-- About this task --
Word for word, restate all of the records.

═══ Record excerpts

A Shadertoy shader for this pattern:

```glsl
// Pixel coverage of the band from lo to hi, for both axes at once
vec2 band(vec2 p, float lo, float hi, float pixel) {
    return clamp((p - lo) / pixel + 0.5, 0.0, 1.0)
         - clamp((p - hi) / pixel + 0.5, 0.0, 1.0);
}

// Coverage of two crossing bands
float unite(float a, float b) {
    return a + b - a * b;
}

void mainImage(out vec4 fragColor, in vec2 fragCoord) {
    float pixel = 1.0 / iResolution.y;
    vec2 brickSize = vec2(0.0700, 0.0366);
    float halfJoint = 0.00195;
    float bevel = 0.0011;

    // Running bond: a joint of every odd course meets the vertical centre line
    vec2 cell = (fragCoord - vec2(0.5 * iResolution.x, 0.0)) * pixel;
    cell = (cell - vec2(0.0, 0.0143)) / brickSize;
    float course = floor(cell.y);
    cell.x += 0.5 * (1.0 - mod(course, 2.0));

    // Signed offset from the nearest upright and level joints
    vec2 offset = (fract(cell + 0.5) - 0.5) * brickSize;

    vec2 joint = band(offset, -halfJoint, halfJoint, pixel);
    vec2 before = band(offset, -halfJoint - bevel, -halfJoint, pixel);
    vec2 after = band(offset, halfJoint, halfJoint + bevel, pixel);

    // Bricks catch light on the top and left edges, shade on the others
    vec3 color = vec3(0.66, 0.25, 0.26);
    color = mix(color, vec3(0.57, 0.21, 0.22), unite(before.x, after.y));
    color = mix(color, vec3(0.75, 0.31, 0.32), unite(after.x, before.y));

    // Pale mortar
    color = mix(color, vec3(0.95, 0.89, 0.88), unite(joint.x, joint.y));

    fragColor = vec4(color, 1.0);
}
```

══════

-- Task response --
A Shadertoy shader for this pattern:

```glsl
// Pixel coverage of the band from lo to hi, for both axes at once
vec2 band(vec2 p, float lo, float hi, float pixel) {
    return clamp((p - lo) / pixel + 0.5, 0.0, 1.0)
         - clamp((p - hi) / pixel + 0.5, 0.0, 1.0);
}

// Coverage of two crossing bands
float unite(float a, float b) {
    return a + b - a * b;
}

void mainImage(out vec4 fragColor, in vec2 fragCoord) {
    float pixel = 1.0 / iResolution.y;
    vec2 brickSize = vec2(0.0700, 0.0366);
    float halfJoint = 0.00195;
    float bevel = 0.0011;

    // Running bond: a joint of every odd course meets the vertical centre line
    vec2 cell = (fragCoord - vec2(0.5 * iResolution.x, 0.0)) * pixel;
    cell = (cell - vec2(0.0, 0.0143)) / brickSize;
    float course = floor(cell.y);
    cell.x += 0.5 * (1.0 - mod(course, 2.0));

    // Signed offset from the nearest upright and level joints
    vec2 offset = (fract(cell + 0.5) - 0.5) * brickSize;

    vec2 joint = band(offset, -halfJoint, halfJoint, pixel);
    vec2 before = band(offset, -halfJoint - bevel, -halfJoint, pixel);
    vec2 after = band(offset, halfJoint, halfJoint + bevel, pixel);

    // Bricks catch light on the top and left edges, shade on the others
    vec3 color = vec3(0.66, 0.25, 0.26);
    color = mix(color, vec3(0.57, 0.21, 0.22), unite(before.x, after.y));
    color = mix(color, vec3(0.75, 0.31, 0.32), unite(after.x, before.y));

    // Pale mortar
    color = mix(color, vec3(0.95, 0.89, 0.88), unite(joint.x, joint.y));

    fragColor = vec4(color, 1.0);
}
```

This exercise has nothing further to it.